Each person’s Peace Corps story is unique and valuable to help us understand who we are as individuals and how our individual experiences are integral parts of the 60-year Peace Corps legacy. The Returned Peace Corps Volunteer Oral History Archives Project (OHAP), an NPCA affiliate, preserves the Peace Corps experience by conducting in-depth oral history interviews of Returned Peace Corps Volunteers (RPCVs), Evacuated Peace Corps Volunteers (EPCVs), Peace Corps staff and host country counterparts. RPCV interviews follow each person’s path, including their motivation to join the Peace Corps, what on-boarding and training was like, what they did during their Peace Corps service, what their cultural-cultural experiences were, and their reflections on the impact Peace Corps service had on them, the communities in which they served, and increasing Americans’ understanding of the world.
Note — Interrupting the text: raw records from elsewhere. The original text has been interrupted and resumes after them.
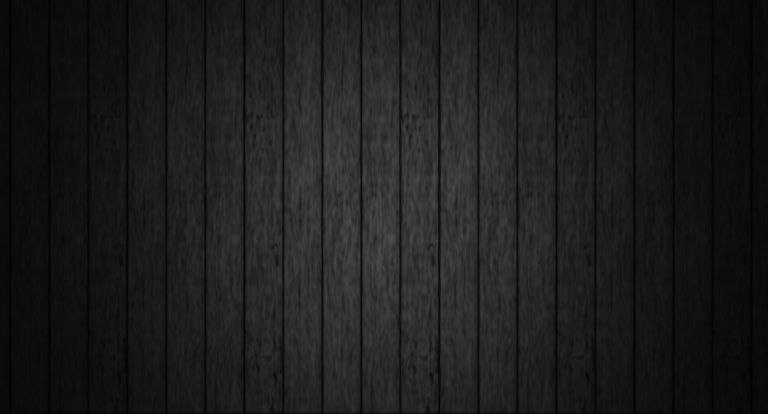
Reproduce this texture procedurally as a WebGL 1 fragment shader.

```glsl
precision highp float;
uniform vec2 u_resolution;

vec2 gradientAt(vec2 cell) {
    float angle = 6.2832 * fract(sin(dot(cell, vec2(127.1, 311.7))) * 43758.5);
    return vec2(cos(angle), sin(angle));
}

float gradientNoise(vec2 p) {
    vec2 i = floor(p);
    vec2 f = p - i;
    vec2 w = f * f * f * (f * (f * 6.0 - 15.0) + 10.0);
    float a = dot(gradientAt(i), f);
    float b = dot(gradientAt(i + vec2(1.0, 0.0)), f - vec2(1.0, 0.0));
    float c = dot(gradientAt(i + vec2(0.0, 1.0)), f - vec2(0.0, 1.0));
    float d = dot(gradientAt(i + 1.0), f - 1.0);
    return mix(mix(a, b, w.x), mix(c, d, w.x), w.y);
}

// Long fibres, from broad streaks to short fine strands
float fibres(vec2 p) {
    float sum = 0.0;
    float weight = 0.28;
    vec2 scale = vec2(4.3, 4.0);
    p.x += 0.12 * gradientNoise(p * vec2(1.5, 7.0));
    for (int octave = 0; octave < 4; octave++) {
        sum += weight * gradientNoise(p * scale + float(octave) * 19.3);
        scale *= vec2(1.5, 2.3);
        weight *= 1.25;
    }
    return sum;
}

// Wavy growth rings, seen where the board is cut flat
float rings(vec2 p) {
    float warp = gradientNoise(p * vec2(1.4, 4.0)) + 0.3 * gradientNoise(p * vec2(3.0, 13.0));
    return sin(26.0 * (p.x * 0.6 + warp));
}

// Small dark flecks gathered in patches
float flecks(vec2 p) {
    float patches = smoothstep(-0.1, 0.3, gradientNoise(p * vec2(1.2, 5.0) + 7.0));
    return patches * smoothstep(0.05, 0.4, gradientNoise(p * vec2(9.0, 48.0)));
}

void main() {
    vec2 uv = gl_FragCoord.xy / u_resolution;

    // Boards: a set of four repeats across the width
    float across = (uv.x - 0.0133) / 0.0508;
    float board = floor(across);
    float local = across - board;
    float kind = mod(board, 4.0);
    vec2 p = vec2(local + kind * 11.0, uv.y);
    float flatCut = kind == 2.0 ? 1.0 : 0.45;

    // Grain
    float tone = 1.03 + 0.03 * sin(kind * 2.3 + 0.6);
    tone += 0.58 * fibres(p);
    tone += 0.05 * flatCut * rings(p);
    tone -= 0.34 * flatCut * flecks(p);
    tone += 0.08 * gradientNoise(p * vec2(1.0, 3.0) + 41.0);

    // Broken hairline cracks along the fibres
    float crackPath = 0.5 + 0.3 * sin(kind * 4.1) + 0.05 * gradientNoise(p * vec2(0.3, 5.0));
    float crack = 1.0 - smoothstep(0.0, 0.05, abs(local - crackPath));
    tone -= 0.28 * crack * smoothstep(-0.1, 0.25, gradientNoise(vec2(kind * 3.7, uv.y * 9.0)));

    // Seams: a narrow gap of uneven depth, a soft shadow and a faint bevel
    float pixel = 1.0 / (u_resolution.x * 0.0508);
    float gap = min(local, 1.0 - local);
    float seam = floor(across + 0.5);
    float wear = gradientNoise(vec2(seam * 5.3, uv.y * 24.0));
    float line = 1.0 - smoothstep(0.008, 0.02 + pixel, gap + 0.02 * wear);
    tone *= 1.0 - 0.3 * exp(-gap * 15.0);
    tone += 0.07 * exp(-pow((local - 0.09) / 0.035, 2.0));
    tone *= 1.0 - (0.6 + 0.08 * sin(seam * 2.4) + 0.25 * wear) * line;

    // Light pooled in the middle
    vec2 fromCentre = uv - vec2(0.5, 0.48);
    float glow = exp(-dot(fromCentre * fromCentre, vec2(10.5, 2.8)));
    float light = 0.031 + 0.197 * glow;

    // Thin dark lower border
    light *= mix(0.6, 1.0, smoothstep(0.0, 0.008, uv.y));

    gl_FragColor = vec4(vec3(max(light * tone, 0.0)), 1.0);
}
```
Visit the OHAP website for more information and sign up here if you’d like to be interviewed by a trained RPCV interviewer using Zoom. Interviews usually take between 1 and 2 hours. Interviews are archived at the University of Kentucky Louie B. Nunn Center for Oral History and made easily accessible to researchers and others worldwide.
Please contact Evelyn Ganzglass email@example.com if you have any questions or are interested in supporting the project in other ways.
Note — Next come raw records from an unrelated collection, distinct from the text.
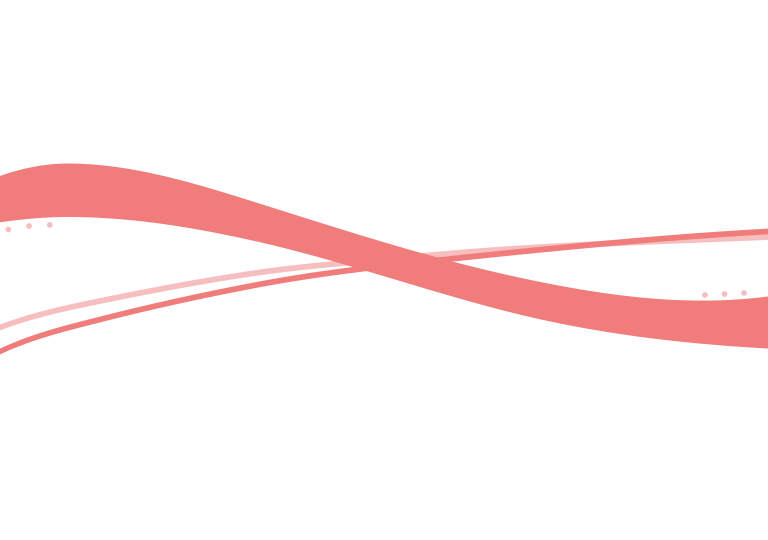
This background is drawn by a WebGL 2 fragment shader. Its source:

```glsl
#version 300 es
precision highp float;
// A coral ribbon sweeps across white, crossed by two thin swooshes,
// with a short trail of dots at each end. Every edge is a smooth cubic
// curve y(x); lengths are in canvas widths from the lower left.

uniform vec2 u_resolution;
out vec4 fragColor;

// Cubic between two knots, each holding (x, y, slope).
float cubic(float x, vec3 a, vec3 b) {
    float span = b.x - a.x;
    float t = (x - a.x) / span;
    float s = 1.0 - t;
    float ease = t * t * (3.0 - 2.0 * t);
    return mix(a.y, b.y, ease) + span * t * s * (a.z * s - b.z * t);
}

// Smooth curve through five knots.
float curve(float x, vec3 a, vec3 b, vec3 c, vec3 d, vec3 e) {
    if (x < b.x) return cubic(x, a, b);
    if (x < c.x) return cubic(x, b, c);
    if (x < d.x) return cubic(x, c, d);
    return cubic(x, d, e);
}

// Antialiased coverage of a signed distance, negative inside.
float cover(float dist) {
    return clamp(0.5 - dist * u_resolution.x, 0.0, 1.0);
}

void main() {
    vec2 p = gl_FragCoord.xy / u_resolution.x;
    vec3 coral = vec3(0.94, 0.486, 0.486);
    vec3 blush = vec3(0.97, 0.745, 0.75);
    vec3 color = vec3(1.0);

    // Thin swooshes, the pale one beneath
    float paleLine = curve(p.x,
        vec3(0.0, 0.2767, 0.38), vec3(0.1302, 0.3112, 0.205),
        vec3(0.3333, 0.3477, 0.145), vec3(0.5456, 0.3694, 0.095),
        vec3(1.0, 0.3945, 0.04));
    float darkLine = curve(p.x,
        vec3(0.0, 0.2454, 0.47), vec3(0.1302, 0.2871, 0.255),
        vec3(0.3333, 0.332, 0.19), vec3(0.5768, 0.365, 0.105),
        vec3(1.0, 0.4017, 0.055));
    color = mix(color, blush, cover(abs(p.y - paleLine) - 0.0038));
    color = mix(color, coral, cover(abs(p.y - darkLine) - 0.0038));

    // Broad ribbon between its upper and lower edges
    float upper = curve(p.x,
        vec3(0.0, 0.474, 0.35), vec3(0.0885, 0.4902, 0.0),
        vec3(0.3333, 0.4395, -0.315), vec3(0.6667, 0.3438, -0.22),
        vec3(1.0, 0.3171, 0.13));
    float lower = curve(p.x,
        vec3(0.0, 0.4137, 0.14), vec3(0.0885, 0.4206, 0.0),
        vec3(0.3333, 0.3889, -0.225), vec3(0.6667, 0.296, -0.25),
        vec3(1.0, 0.2493, -0.055));
    color = mix(color, coral, cover(max(p.y - upper, lower - p.y)));

    // Three dots below the left crest and three above the right trough
    float dots = 1.0;
    for (int n = 0; n < 3; n++) {
        float i = float(n);
        vec2 left = vec2(0.0108 + 0.027 * i, 0.4043 + 0.006 * i - 0.0015 * i * i);
        vec2 right = vec2(0.918 + 0.0254 * i, 0.319 + 0.0013 * i);
        dots = min(dots, min(distance(p, left), distance(p, right)) - 0.0037);
    }
    color = mix(color, blush, cover(dots));

    fragColor = vec4(color, 1.0);
}
```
Evelyn Ganzglass (Somalia 1966-68) is coordinator of the Returned Peace Corps Volunteer Oral History Archives Project, a Board Director of NPCA and a member of Returned Peace Corps Volunteers of Washington, D.C. She and her husband, Marty, served in Somalia 1966-68. Evelyn retired in 2018 after a 40 -year career in domestic and international workforce development policy and practice. She lives in Washington, D.C. where she volunteers as co-director of an Interfaith Refugee Resettlement Initiative in Montgomery County that is assisting Afghan refugee families.